[Rendered images with source text]
*** Block opens ***

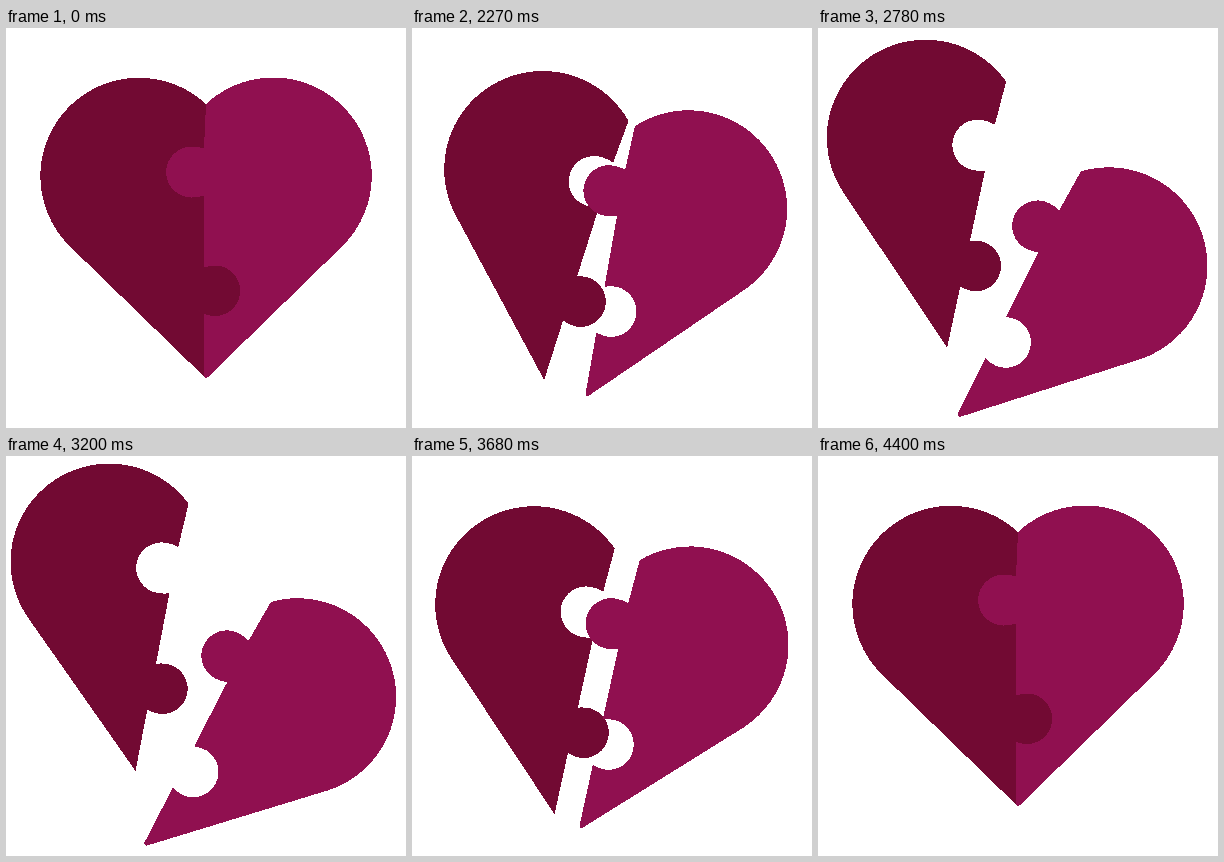
Recreate the animation shown at these times as an HTML page. Size 400 by 400 pixels, loop 4430 ms.

```html
<!DOCTYPE html>
<html lang="en">
<head>
<meta charset="utf-8">
<title>Puzzle heart</title>
<style>
  html, body { margin: 0; width: 100%; height: 100%; overflow: hidden; background: #fff; }
  svg { display: block; width: 100%; height: 100%; shape-rendering: crispEdges; }
</style>
</head>
<body>
<svg viewBox="0 0 400 400">
  <path id="left" fill="#720a33"/>
  <path id="right" fill="#901050"/>
</svg>
<script>
const LOOP = 4430, STEP = 30, OFFSET = 20;

const left = document.getElementById('left');
const right = document.getElementById('right');

// Both halves share the seam, from the top notch down to the tip.
const seam = 'M200 76L198 120.5C194 119 190 118.7 185.5 118.7A25.4 25.4 0 0 0 185.5 169.5' +
  'C190 169.5 194 169 198 167.5V239.5C202 238 206 237.5 210.5 237.5' +
  'A25.3 25.3 0 0 1 210.5 288C206 288 202 287.5 198 286V348.5';
left.setAttribute('d', seam +
  'L199 349.5L63 217.5A98.7 98.7 0 0 1 34.3 148A98.7 98.7 0 0 1 200 76Z');
right.setAttribute('d', seam +
  'Q200 351.5 202 349L337.5 217A98.6 98.6 0 0 0 365.8 148.6A98.6 98.6 0 0 0 200 76Z');

// Cubic timing curve with end heights 0 and 1.
function bezier(x1, x2) {
  return t => {
    let lo = 0, hi = 1, s = t;
    for (let i = 0; i < 30; i++) {
      s = (lo + hi) / 2;
      const x = 3 * (1 - s) ** 2 * s * x1 + 3 * (1 - s) * s * s * x2 + s ** 3;
      if (x < t) lo = s; else hi = s;
    }
    return s * s * (3 - 2 * s);
  };
}

const smooth = bezier(.33, .67);
const glide = bezier(.33, .2);
const spread = bezier(.33, .53);
const dart = bezier(.3, .1);
const close = bezier(.4, .67);
const swing = bezier(.72, .63);
const spin = bezier(.7, .62);

// Segments: [start, end, value reached, easing]; every track begins at 0.
const track = (...segments) => t => {
  let from = 0;
  for (const [start, end, to, ease] of segments) {
    if (t <= start) return from;
    if (t < end) return from + (to - from) * ease((t - start) / (end - start));
    from = to;
  }
  return from;
};

const body = {
  x: track([2000, 3000, 1, glide], [3560, 4000, -6, smooth], [4000, 4400, 0, smooth]),
  y: track([2000, 3000, 85, glide], [3200, 4000, -21.5, swing], [4000, 4400, 0, smooth]),
  turn: track([2000, 3000, 27.3, glide], [3200, 4000, -5.4, spin], [4000, 4400, 0, smooth])
};

// The left half moves relative to the right one.
const split = {
  x: track([2040, 3000, -95, spread], [3200, 3920, 0, close]),
  y: track([2040, 3000, -33.5, dart], [3200, 3860, 0, smooth]),
  turn: track([2000, 2360, 9, smooth], [2360, 3000, -16.5, glide], [3200, 3680, 0, smooth])
};

const pose = (part, t, cx, cy) =>
  `translate(${part.x(t)} ${part.y(t)}) rotate(${part.turn(t)} ${cx} ${cy})`;

function draw(now) {
  const t = Math.floor((now % LOOP - OFFSET) / STEP) * STEP + OFFSET;
  const base = pose(body, t, 263, 200);
  right.setAttribute('transform', base);
  left.setAttribute('transform', base + pose(split, t, 133, 148));
}

const begin = performance.now();
function tick() {
  draw(performance.now() - begin);
  requestAnimationFrame(tick);
}
tick();
</script>
</body>
</html>
```
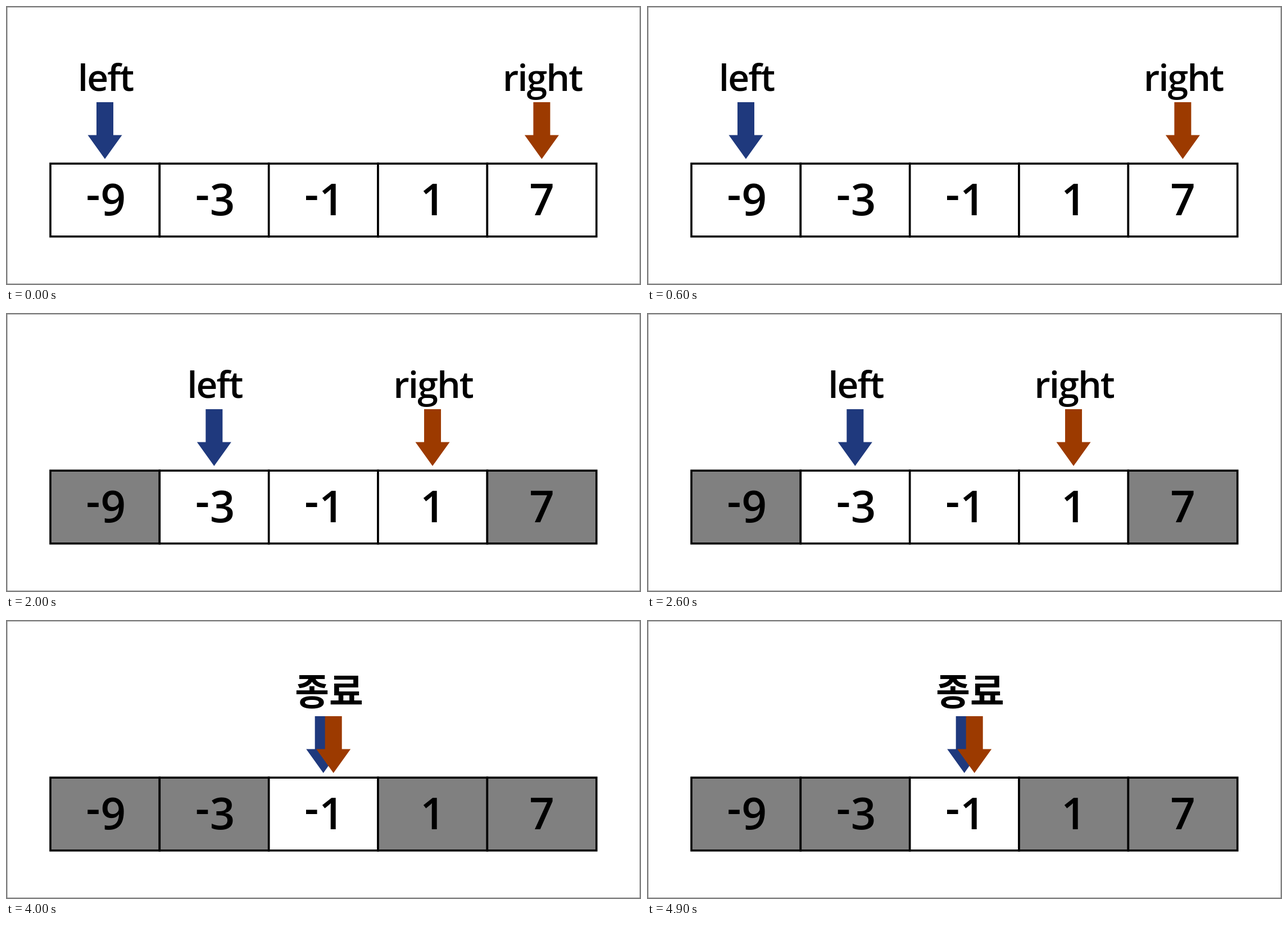
Recreate the animation shown at these times as an HTML page. Size 1130 by 496 pixels, loop 5500 ms.

```html
<!DOCTYPE html>
<html lang="ko">
<head>
<meta charset="utf-8">
<title>Two pointers</title>
<style>
  html, body { margin: 0; width: 100%; height: 100%; overflow: hidden; background: #fff; }
  svg { display: block; }
  text { font: 600 66px "Open Sans", "Noto Sans", sans-serif; }
  .label { letter-spacing: -2px; }
  .digit { font-size: 78px; }
  .end { font: 700 66px "Noto Sans CJK KR", "Noto Sans CJK", sans-serif; }
</style>
</head>
<body>
<svg id="stage" width="1130" height="496" viewBox="0 0 1130 496">
  <rect x="1.25" y="1.25" width="1127.5" height="493.5" fill="none" stroke="#808080" stroke-width="2.5"/>
</svg>
<script>
const values = [-9, -3, -1, 1, 7];
const steps = [
  { at: 0, left: 0, right: 4 },
  { at: 1000, left: 1, right: 4 },
  { at: 2000, left: 1, right: 3 },
  { at: 3000, left: 2, right: 3 },
  { at: 4000, left: 2, right: 2 },
];
const LOOP = 5500, CELL = 194.35;
const stage = document.getElementById("stage");

function add(parent, tag, attrs, text = "") {
  const node = document.createElementNS("http://www.w3.org/2000/svg", tag);
  for (const name in attrs) node.setAttribute(name, attrs[name]);
  node.textContent = text;
  return parent.appendChild(node);
}

const cells = values.map((value, i) => {
  const x = 79 + i * CELL;
  const cell = add(stage, "rect", { x, y: 280.2, width: CELL, height: 129.6, stroke: "#000", "stroke-width": 3.6 });
  const center = x + CELL / 2 + (value < 0 ? 14.5 : 0);
  if (value < 0) add(stage, "text", { class: "digit", x: center - 23, y: 362, "text-anchor": "end" }, "-");
  add(stage, "text", { class: "digit", x: center, y: 371.5, "text-anchor": "middle" }, Math.abs(value));
  return cell;
});

function pointer(name, color) {
  const group = add(stage, "g", {});
  add(group, "path", { d: "M161 171h30v58.5h15.5L176 272 145.5 229.5H161z", fill: color });
  const label = add(group, "text", { class: "label", x: 177, y: 151, "text-anchor": "middle" }, name);
  return { group, label };
}

const left = pointer("left", "#1f397d");
const right = pointer("right", "#9c3a00");
const end = add(stage, "text", { class: "end", x: 575, y: 151, "text-anchor": "middle" }, "종료");

function draw(now) {
  const time = now % LOOP;
  const step = steps.findLast(s => s.at <= time);
  const done = step.left === step.right;
  cells.forEach((cell, i) =>
    cell.setAttribute("fill", i < step.left || i > step.right ? "#808080" : "#fff"));
  left.group.setAttribute("transform", `translate(${step.left * CELL})`);
  right.group.setAttribute("transform", `translate(${step.right * CELL + (done ? 18 : 0)})`);
  for (const { label } of [left, right]) label.setAttribute("visibility", done ? "hidden" : "visible");
  end.setAttribute("visibility", done ? "visible" : "hidden");
  requestAnimationFrame(draw);
}
draw(performance.now());
</script>
</body>
</html>
```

*** Block closes ***

Work request »
If an entry above holds a picture, leave that picture out and print the rest exactly.

Answer to the exercise »
Recreate the animation shown at these times as an HTML page. Size 400 by 400 pixels, loop 4430 ms.

```html
<!DOCTYPE html>
<html lang="en">
<head>
<meta charset="utf-8">
<title>Puzzle heart</title>
<style>
  html, body { margin: 0; width: 100%; height: 100%; overflow: hidden; background: #fff; }
  svg { display: block; width: 100%; height: 100%; shape-rendering: crispEdges; }
</style>
</head>
<body>
<svg viewBox="0 0 400 400">
  <path id="left" fill="#720a33"/>
  <path id="right" fill="#901050"/>
</svg>
<script>
const LOOP = 4430, STEP = 30, OFFSET = 20;

const left = document.getElementById('left');
const right = document.getElementById('right');

// Both halves share the seam, from the top notch down to the tip.
const seam = 'M200 76L198 120.5C194 119 190 118.7 185.5 118.7A25.4 25.4 0 0 0 185.5 169.5' +
  'C190 169.5 194 169 198 167.5V239.5C202 238 206 237.5 210.5 237.5' +
  'A25.3 25.3 0 0 1 210.5 288C206 288 202 287.5 198 286V348.5';
left.setAttribute('d', seam +
  'L199 349.5L63 217.5A98.7 98.7 0 0 1 34.3 148A98.7 98.7 0 0 1 200 76Z');
right.setAttribute('d', seam +
  'Q200 351.5 202 349L337.5 217A98.6 98.6 0 0 0 365.8 148.6A98.6 98.6 0 0 0 200 76Z');

// Cubic timing curve with end heights 0 and 1.
function bezier(x1, x2) {
  return t => {
    let lo = 0, hi = 1, s = t;
    for (let i = 0; i < 30; i++) {
      s = (lo + hi) / 2;
      const x = 3 * (1 - s) ** 2 * s * x1 + 3 * (1 - s) * s * s * x2 + s ** 3;
      if (x < t) lo = s; else hi = s;
    }
    return s * s * (3 - 2 * s);
  };
}

const smooth = bezier(.33, .67);
const glide = bezier(.33, .2);
const spread = bezier(.33, .53);
const dart = bezier(.3, .1);
const close = bezier(.4, .67);
const swing = bezier(.72, .63);
const spin = bezier(.7, .62);

// Segments: [start, end, value reached, easing]; every track begins at 0.
const track = (...segments) => t => {
  let from = 0;
  for (const [start, end, to, ease] of segments) {
    if (t <= start) return from;
    if (t < end) return from + (to - from) * ease((t - start) / (end - start));
    from = to;
  }
  return from;
};

const body = {
  x: track([2000, 3000, 1, glide], [3560, 4000, -6, smooth], [4000, 4400, 0, smooth]),
  y: track([2000, 3000, 85, glide], [3200, 4000, -21.5, swing], [4000, 4400, 0, smooth]),
  turn: track([2000, 3000, 27.3, glide], [3200, 4000, -5.4, spin], [4000, 4400, 0, smooth])
};

// The left half moves relative to the right one.
const split = {
  x: track([2040, 3000, -95, spread], [3200, 3920, 0, close]),
  y: track([2040, 3000, -33.5, dart], [3200, 3860, 0, smooth]),
  turn: track([2000, 2360, 9, smooth], [2360, 3000, -16.5, glide], [3200, 3680, 0, smooth])
};

const pose = (part, t, cx, cy) =>
  `translate(${part.x(t)} ${part.y(t)}) rotate(${part.turn(t)} ${cx} ${cy})`;

function draw(now) {
  const t = Math.floor((now % LOOP - OFFSET) / STEP) * STEP + OFFSET;
  const base = pose(body, t, 263, 200);
  right.setAttribute('transform', base);
  left.setAttribute('transform', base + pose(split, t, 133, 148));
}

const begin = performance.now();
function tick() {
  draw(performance.now() - begin);
  requestAnimationFrame(tick);
}
tick();
</script>
</body>
</html>
```
Recreate the animation shown at these times as an HTML page. Size 1130 by 496 pixels, loop 5500 ms.

```html
<!DOCTYPE html>
<html lang="ko">
<head>
<meta charset="utf-8">
<title>Two pointers</title>
<style>
  html, body { margin: 0; width: 100%; height: 100%; overflow: hidden; background: #fff; }
  svg { display: block; }
  text { font: 600 66px "Open Sans", "Noto Sans", sans-serif; }
  .label { letter-spacing: -2px; }
  .digit { font-size: 78px; }
  .end { font: 700 66px "Noto Sans CJK KR", "Noto Sans CJK", sans-serif; }
</style>
</head>
<body>
<svg id="stage" width="1130" height="496" viewBox="0 0 1130 496">
  <rect x="1.25" y="1.25" width="1127.5" height="493.5" fill="none" stroke="#808080" stroke-width="2.5"/>
</svg>
<script>
const values = [-9, -3, -1, 1, 7];
const steps = [
  { at: 0, left: 0, right: 4 },
  { at: 1000, left: 1, right: 4 },
  { at: 2000, left: 1, right: 3 },
  { at: 3000, left: 2, right: 3 },
  { at: 4000, left: 2, right: 2 },
];
const LOOP = 5500, CELL = 194.35;
const stage = document.getElementById("stage");

function add(parent, tag, attrs, text = "") {
  const node = document.createElementNS("http://www.w3.org/2000/svg", tag);
  for (const name in attrs) node.setAttribute(name, attrs[name]);
  node.textContent = text;
  return parent.appendChild(node);
}

const cells = values.map((value, i) => {
  const x = 79 + i * CELL;
  const cell = add(stage, "rect", { x, y: 280.2, width: CELL, height: 129.6, stroke: "#000", "stroke-width": 3.6 });
  const center = x + CELL / 2 + (value < 0 ? 14.5 : 0);
  if (value < 0) add(stage, "text", { class: "digit", x: center - 23, y: 362, "text-anchor": "end" }, "-");
  add(stage, "text", { class: "digit", x: center, y: 371.5, "text-anchor": "middle" }, Math.abs(value));
  return cell;
});

function pointer(name, color) {
  const group = add(stage, "g", {});
  add(group, "path", { d: "M161 171h30v58.5h15.5L176 272 145.5 229.5H161z", fill: color });
  const label = add(group, "text", { class: "label", x: 177, y: 151, "text-anchor": "middle" }, name);
  return { group, label };
}

const left = pointer("left", "#1f397d");
const right = pointer("right", "#9c3a00");
const end = add(stage, "text", { class: "end", x: 575, y: 151, "text-anchor": "middle" }, "종료");

function draw(now) {
  const time = now % LOOP;
  const step = steps.findLast(s => s.at <= time);
  const done = step.left === step.right;
  cells.forEach((cell, i) =>
    cell.setAttribute("fill", i < step.left || i > step.right ? "#808080" : "#fff"));
  left.group.setAttribute("transform", `translate(${step.left * CELL})`);
  right.group.setAttribute("transform", `translate(${step.right * CELL + (done ? 18 : 0)})`);
  for (const { label } of [left, right]) label.setAttribute("visibility", done ? "hidden" : "visible");
  end.setAttribute("visibility", done ? "visible" : "hidden");
  requestAnimationFrame(draw);
}
draw(performance.now());
</script>
</body>
</html>
```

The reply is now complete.